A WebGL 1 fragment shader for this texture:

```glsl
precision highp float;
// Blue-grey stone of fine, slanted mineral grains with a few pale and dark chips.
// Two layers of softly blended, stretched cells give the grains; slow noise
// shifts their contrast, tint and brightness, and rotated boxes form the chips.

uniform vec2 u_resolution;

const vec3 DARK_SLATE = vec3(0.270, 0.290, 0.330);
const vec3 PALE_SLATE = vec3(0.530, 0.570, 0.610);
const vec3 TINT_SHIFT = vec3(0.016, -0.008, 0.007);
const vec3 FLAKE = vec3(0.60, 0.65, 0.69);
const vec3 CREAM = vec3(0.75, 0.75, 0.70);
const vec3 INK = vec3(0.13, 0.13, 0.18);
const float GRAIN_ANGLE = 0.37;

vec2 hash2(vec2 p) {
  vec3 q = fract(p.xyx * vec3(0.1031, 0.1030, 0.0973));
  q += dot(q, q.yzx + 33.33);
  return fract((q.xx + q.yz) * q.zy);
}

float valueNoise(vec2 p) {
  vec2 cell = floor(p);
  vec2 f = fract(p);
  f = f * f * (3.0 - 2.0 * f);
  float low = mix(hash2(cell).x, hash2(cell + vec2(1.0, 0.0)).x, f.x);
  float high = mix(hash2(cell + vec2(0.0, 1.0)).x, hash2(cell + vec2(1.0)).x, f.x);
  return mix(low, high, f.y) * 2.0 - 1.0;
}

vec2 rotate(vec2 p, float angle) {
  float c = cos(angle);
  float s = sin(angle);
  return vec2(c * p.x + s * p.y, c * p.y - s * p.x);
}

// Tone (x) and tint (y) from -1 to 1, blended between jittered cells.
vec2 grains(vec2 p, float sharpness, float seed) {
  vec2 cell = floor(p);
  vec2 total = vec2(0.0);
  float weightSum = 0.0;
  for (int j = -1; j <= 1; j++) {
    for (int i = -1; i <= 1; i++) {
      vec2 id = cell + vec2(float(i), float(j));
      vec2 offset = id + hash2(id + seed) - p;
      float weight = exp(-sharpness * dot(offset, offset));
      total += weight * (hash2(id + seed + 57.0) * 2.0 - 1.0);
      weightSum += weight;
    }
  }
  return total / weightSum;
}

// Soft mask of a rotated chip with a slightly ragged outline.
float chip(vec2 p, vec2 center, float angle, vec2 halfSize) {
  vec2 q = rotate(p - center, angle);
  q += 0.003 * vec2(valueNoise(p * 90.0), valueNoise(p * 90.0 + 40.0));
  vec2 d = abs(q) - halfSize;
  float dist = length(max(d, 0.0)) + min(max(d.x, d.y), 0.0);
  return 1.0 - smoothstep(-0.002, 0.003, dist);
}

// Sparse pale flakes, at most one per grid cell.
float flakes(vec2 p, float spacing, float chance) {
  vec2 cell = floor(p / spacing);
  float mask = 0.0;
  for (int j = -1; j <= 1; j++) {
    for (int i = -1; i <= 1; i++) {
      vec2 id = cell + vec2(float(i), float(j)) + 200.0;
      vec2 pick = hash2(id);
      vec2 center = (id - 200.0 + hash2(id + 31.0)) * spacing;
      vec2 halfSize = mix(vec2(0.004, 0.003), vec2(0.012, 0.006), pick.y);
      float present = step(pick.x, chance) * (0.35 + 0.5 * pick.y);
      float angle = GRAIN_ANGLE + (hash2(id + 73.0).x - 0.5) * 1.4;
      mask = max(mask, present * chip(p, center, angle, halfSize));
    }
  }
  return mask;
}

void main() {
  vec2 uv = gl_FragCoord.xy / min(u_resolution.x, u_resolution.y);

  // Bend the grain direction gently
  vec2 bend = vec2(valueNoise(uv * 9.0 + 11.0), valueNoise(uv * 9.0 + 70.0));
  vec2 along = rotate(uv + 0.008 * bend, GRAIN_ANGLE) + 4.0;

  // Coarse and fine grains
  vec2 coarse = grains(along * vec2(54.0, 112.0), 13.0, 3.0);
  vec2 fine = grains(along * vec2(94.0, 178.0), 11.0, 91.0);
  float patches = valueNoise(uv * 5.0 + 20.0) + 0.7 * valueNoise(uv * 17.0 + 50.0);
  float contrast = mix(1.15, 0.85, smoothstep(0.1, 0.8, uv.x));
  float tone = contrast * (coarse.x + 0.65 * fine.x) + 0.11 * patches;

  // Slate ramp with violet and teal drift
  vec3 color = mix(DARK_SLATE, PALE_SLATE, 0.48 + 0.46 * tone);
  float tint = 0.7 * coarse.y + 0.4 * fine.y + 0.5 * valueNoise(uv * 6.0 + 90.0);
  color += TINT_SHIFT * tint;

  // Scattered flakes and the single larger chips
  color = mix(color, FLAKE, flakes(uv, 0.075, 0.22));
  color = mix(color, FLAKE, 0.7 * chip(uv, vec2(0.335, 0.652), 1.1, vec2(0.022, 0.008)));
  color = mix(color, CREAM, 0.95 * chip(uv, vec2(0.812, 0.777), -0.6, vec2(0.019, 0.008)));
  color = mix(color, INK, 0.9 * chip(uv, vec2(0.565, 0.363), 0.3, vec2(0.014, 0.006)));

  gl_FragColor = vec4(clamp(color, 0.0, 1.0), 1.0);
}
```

---

* TO DO
What number of lines in the records hold "color"? Reply with that number alone.

* WRITTEN RESPONSE
7